It covers the results of a national Pew Research Center survey of teens ages 13 to 17; throughout the report, the word “teens” refers to those in that age bracket, unless otherwise specified.

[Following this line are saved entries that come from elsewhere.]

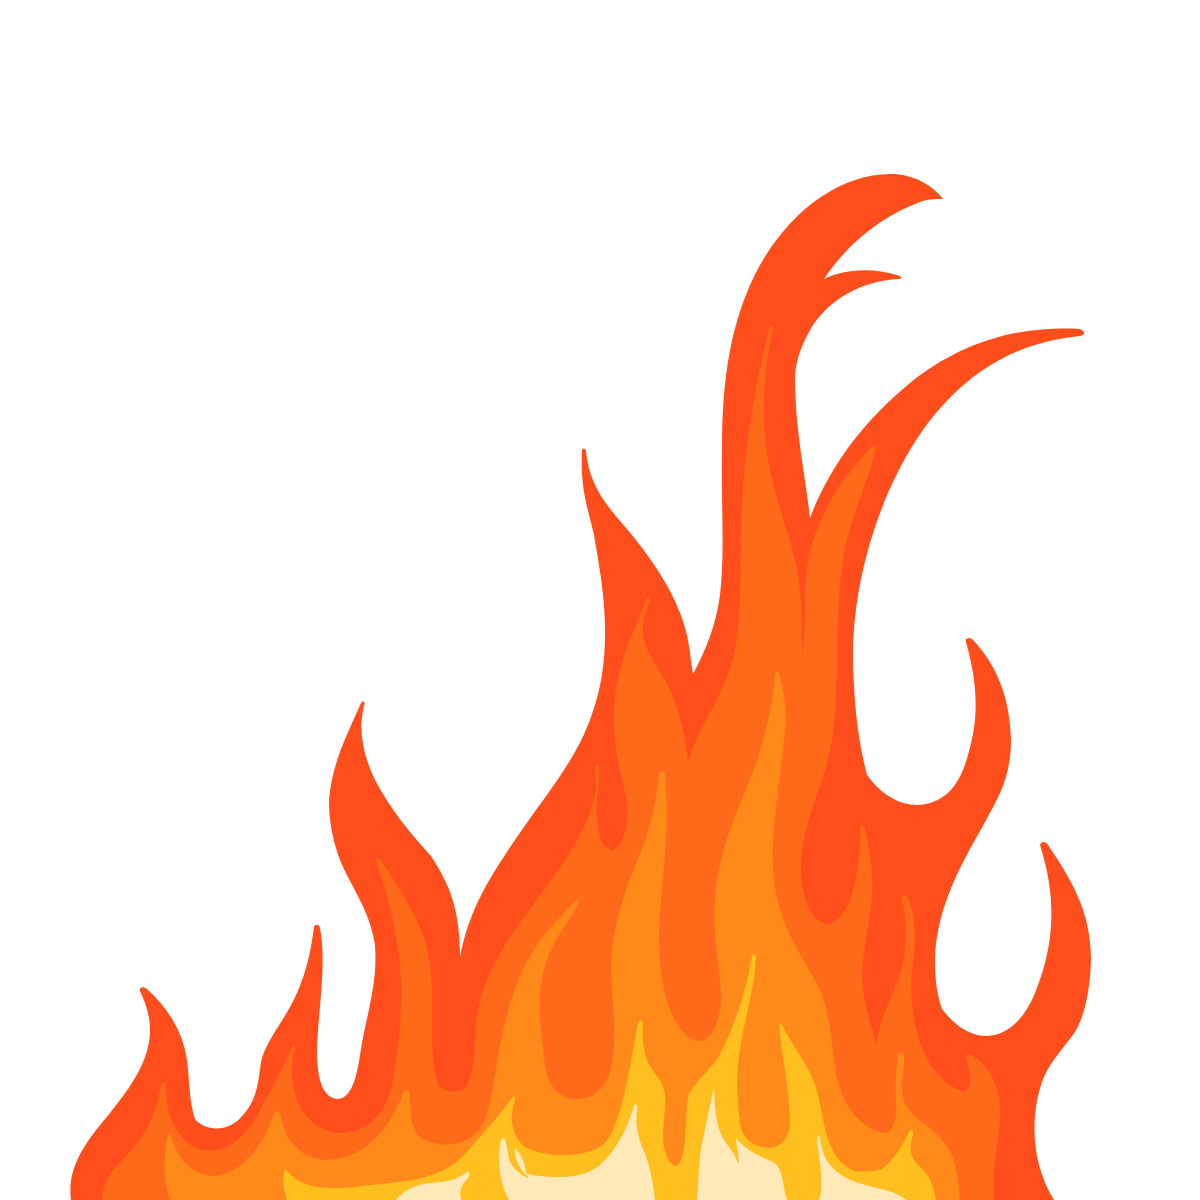
<!DOCTYPE html>
<html lang="en">
<head>
<meta charset="utf-8">
<title>Fire illustration</title>
<style>
:root {
  --paper: #ffffff;
  --flame-outer: #ff4e1b;
  --flame-mid: #ff6a1a;
  --flame-inner: #ff8a1a;
  --flame-bright: #ffbf1e;
  --flame-core: #ffe9b8;
}
html, body { margin: 0; padding: 0; background: var(--paper); overflow: hidden; }
.canvas { display: block; width: 1200px; height: 1200px; }
.outer { fill: var(--flame-outer); }
.mid { fill: var(--flame-mid); }
.inner { fill: var(--flame-inner); }
.bright { fill: var(--flame-bright); }
.core { fill: var(--flame-core); }
</style>
</head>
<body>
<svg class="canvas" viewBox="0 0 1200 1200" role="img" aria-label="Stylised fire with flames curling to the right">
  <path class="outer" d="M71 1200 C66 1165 90 1137 110 1113 C130 1088 149 1062 150 1032 C150 1015 146 1004 140 991 C139 987 143 986 147 989 C168 1008 183 1032 187 1060 C190 1085 189 1100 195 1119 C205 1132 230 1132 242 1116 C256 1102 258 1085 261 1062 C266 1040 284 1022 297 993 C307 970 311 950 314 927 C315 924 319 924 320 928 C327 965 318 1010 317 1050 C317 1075 321 1098 338 1099 C352 1098 357 1075 360 1055 C366 1015 378 985 375 945 C370 910 350 885 340 860 C332 838 329 820 329 800 C332 763 347 735 361 703 C363 700 366 702 364 706 C358 730 363 755 375 780 C392 812 412 835 431 856 C450 885 460 910 460 957 C468 915 485 885 505 855 C535 808 570 770 588 725 C598 700 604 675 605 640 C606 600 599 565 594 535 C588 508 580 490 582 450 C583 448 585 448 586 451 C588 475 598 495 615 515 C642 546 676 588 687 635 C690 650 691 662 693 674 C706 650 716 625 720 595 C725 550 721 510 722 450 C722 380 730 320 760 265 C790 212 840 172 895 174 C917 176 933 186 943 199 C935 199 927 199 920 202 C885 215 850 240 824 279 C848 268 875 268 900 276 C902 278 901 279 899 279 C860 281 830 300 813 325 C803 342 797 355 795 375 C795 430 804 465 810 518 C830 465 865 420 910 383 C955 347 1010 325 1080 329 C1086 332 1085 335 1080 336 C1030 341 985 360 945 403 C895 455 852 560 853 660 C854 705 858 740 867 775 C880 793 898 805 917 805 C945 804 960 785 968 755 C979 718 978 685 966 642 C965 637 971 637 974 641 C995 664 1010 695 1011 740 C1011 775 1000 795 985 822 C965 858 936 905 935 960 C935 980 937 995 942 1009 C955 1026 970 1036 987 1036 C1010 1035 1028 1015 1038 985 C1055 940 1056 895 1040 845 C1041 841 1046 841 1048 845 C1070 878 1091 910 1091 960 C1090 990 1085 1015 1075 1032 C1062 1050 1047 1065 1041 1085 C1030 1120 1032 1165 1054 1200 Z"/>

  <path class="mid" d="M102 1200 C102 1183 112 1170 127 1155 C147 1134 157 1112 161 1084 C162 1081 165 1081 166 1085 C166 1110 172 1124 181 1136 C191 1148 202 1152 215 1150 C236 1147 249 1130 260 1110 C271 1089 283 1069 292 1047 C294 1044 296 1045 295 1049 C289 1070 292 1094 302 1110 C317 1134 343 1139 366 1126 C387 1113 393 1088 396 1060 C401 1025 404 985 398 950 C394 918 385 888 376 861 C375 857 379 857 381 861 C398 885 414 911 425 940 C435 975 431 1005 432 1035 C432 1055 434 1074 439 1086 C447 1093 460 1094 467 1085 C478 1065 472 1038 478 1010 C486 968 511 935 535 902 C559 870 586 834 595 795 C597 785 596 777 595 767 C596 764 599 764 599 768 C600 790 593 808 599 833 C602 846 608 850 612 850 C621 848 629 828 627 806 C624 778 613 757 614 715 C615 665 633 635 646 600 C647 596 651 596 650 600 C642 618 641 632 646 646 C653 665 667 678 675 702 C682 723 686 740 688 762 C698 727 727 692 735 650 C742 605 740 555 742 505 C745 440 756 385 769 328 C770 324 774 325 773 329 C762 375 762 425 768 460 C776 507 794 541 799 583 C802 607 802 630 802 655 C806 632 804 604 806 577 C810 525 840 480 872 446 C875 444 877 445 876 448 C869 480 854 508 845 548 C837 588 838 630 837 665 C836 708 835 740 823 777 C812 809 801 836 801 871 C802 903 813 922 827 924 C841 924 852 901 856 877 C859 860 861 845 860 828 C860 825 864 825 865 829 C870 852 873 872 872 894 C870 922 863 948 862 975 C863 1004 871 1022 876 1046 C881 1007 903 983 905 948 C907 928 905 914 902 899 C901 895 906 894 908 898 C918 925 915 945 912 970 C909 1004 916 1042 930 1064 C941 1079 951 1089 963 1091 C970 1090 971 1083 970 1074 C969 1067 967 1063 966 1057 C966 1053 970 1054 973 1056 C988 1066 999 1083 1000 1108 C1001 1140 991 1163 994 1200 Z"/>

  <path class="inner" d="M171 1200 C163 1185 163 1158 168 1135 C169 1131 170 1133 171 1136 C178 1160 192 1176 216 1176 C244 1172 263 1145 274 1114 C275 1110 279 1110 280 1114 C284 1140 301 1160 328 1160 C369 1158 391 1124 404 1092 C406 1089 409 1090 410 1094 C410 1113 411 1127 419 1136 C430 1146 453 1147 467 1140 C486 1130 490 1105 495 1075 C504 1021 512 985 533 951 C546 930 561 918 574 902 C577 899 580 901 578 905 C569 922 555 936 546 963 C535 998 541 1030 545 1065 C548 1086 558 1097 575 1099 C593 1100 606 1088 611 1068 C617 1042 613 1007 611 975 C611 932 623 894 638 859 C651 828 656 803 659 774 C660 771 665 771 665 775 C669 820 665 857 661 900 C657 945 659 985 672 1014 C680 1031 690 1042 700 1041 C711 1040 722 1021 721 993 C719 961 712 930 715 900 C719 838 747 796 761 748 C768 723 773 699 775 674 C776 671 778 671 779 675 C786 697 787 716 784 740 C780 783 771 825 773 870 C776 920 798 950 816 982 C836 1019 829 1061 842 1094 C852 1119 870 1131 885 1133 C894 1132 897 1118 896 1105 C895 1086 896 1072 898 1055 C899 1052 904 1052 904 1056 C905 1072 899 1085 903 1099 C911 1120 930 1123 945 1144 C957 1161 958 1176 960 1200 Z"/>

  <path class="bright" d="M287 1200 C283 1190 283 1181 284 1171 C285 1168 287 1171 289 1173 C301 1187 323 1190 355 1187 C398 1181 439 1183 465 1154 C483 1134 499 1116 512 1098 C514 1095 516 1097 515 1101 C508 1119 513 1138 525 1147 C547 1159 587 1157 603 1145 C621 1129 630 1065 638 1023 C639 1019 643 1020 643 1024 C642 1042 644 1055 650 1066 C656 1076 664 1082 665 1095 C666 1115 661 1130 664 1147 C667 1160 671 1166 676 1166 C684 1163 685 1142 686 1124 C687 1108 686 1097 692 1089 C700 1077 711 1069 719 1056 C735 1026 746 991 752 956 C753 953 757 954 756 958 C754 994 742 1026 738 1064 C736 1090 738 1108 741 1129 C746 1142 757 1148 770 1148 C782 1147 790 1137 790 1120 C789 1087 782 1058 779 1025 C779 1022 781 1024 783 1027 C795 1050 810 1067 817 1091 C825 1120 824 1157 854 1171 C862 1172 874 1172 882 1169 C894 1160 902 1146 909 1132 C911 1129 914 1131 913 1135 C908 1149 911 1159 920 1167 C929 1174 934 1187 936 1200 Z"/>

  <g class="core">
    <path d="M396 1200 C407 1187 421 1183 440 1182 C453 1181 460 1177 467 1172 C470 1170 470 1175 468 1178 C461 1186 459 1190 461 1200 Z"/>
    <path d="M509 1200 C499 1181 497 1160 501 1140 C503 1137 505 1139 506 1142 C508 1159 516 1171 532 1175 C554 1178 582 1180 600 1165 C617 1150 627 1128 634 1106 C636 1103 638 1105 637 1109 C635 1125 638 1137 643 1149 C650 1165 653 1182 655 1200 Z"/>
    <path d="M697 1200 C699 1182 698 1162 702 1143 C706 1124 710 1106 714 1087 C715 1108 715 1124 724 1140 C730 1149 736 1155 738 1164 C740 1154 736 1147 736 1138 C745 1150 760 1156 773 1162 C784 1169 782 1185 787 1200 Z"/>
    <path d="M819 1200 C825 1187 819 1160 817 1138 C817 1135 820 1135 820 1139 C822 1155 829 1167 840 1174 C858 1188 893 1187 906 1200 Z"/>
  </g>
  <path class="bright" d="M511 1146 C520 1146 526 1164 528 1178 C517 1173 509 1165 508 1154 Z"/>
  <path class="core" d="M515 1148 C523 1156 525 1165 527 1176 C519 1169 514 1158 515 1148 Z"/>
</svg>
</body>
</html>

Though 57% of teens have begun friendships in a digital space, teens are far less likely to have embarked on a romantic relationship that started online.
Phone calls, which are seen as the second-most acceptable way of breaking up with someone, are just as common as a breakup text; 29% of teens with relationship experience have broken up with someone over the phone, and 27% have been broken up with in this way.
And breakups through social media (which, like texts, are also viewed as having low levels of acceptability) are also relatively common – 18% of teens with dating experience have experienced or initiated a breakup by sending a private social media message, changing their relationship status on Facebook or posting a status update.
Many teens in relationships view social media as a place where they can feel more connected with the daily events in their significant other’s life, share emotional connections, and let their significant other know they care.
At the same time, teens’ use of social media sites can also lead to feelings of jealousy or uncertainty about the stability of their relationships.
The forecast for the future is in and, in typical British fashion, it looks like it's going to be cloudy.
Our IT Priorities survey has revealed that organisations are planning on making the most of the cloud in the future.
Nearly two-thirds (63%) of teens with dating experience have posted or liked something on social media as a way to indicate their support of one of their friends’ relationships.
Girls are especially likely to support friends’ relationships on social media: 71% of girls with dating experience have done so, compared with 57% of boys.
Download our IT Priorities results for more insights into the future.
Adolescence is a time of incredibly physical, social and emotional growth, and peer relationships – especially romantic ones – are a major social focus for many youth.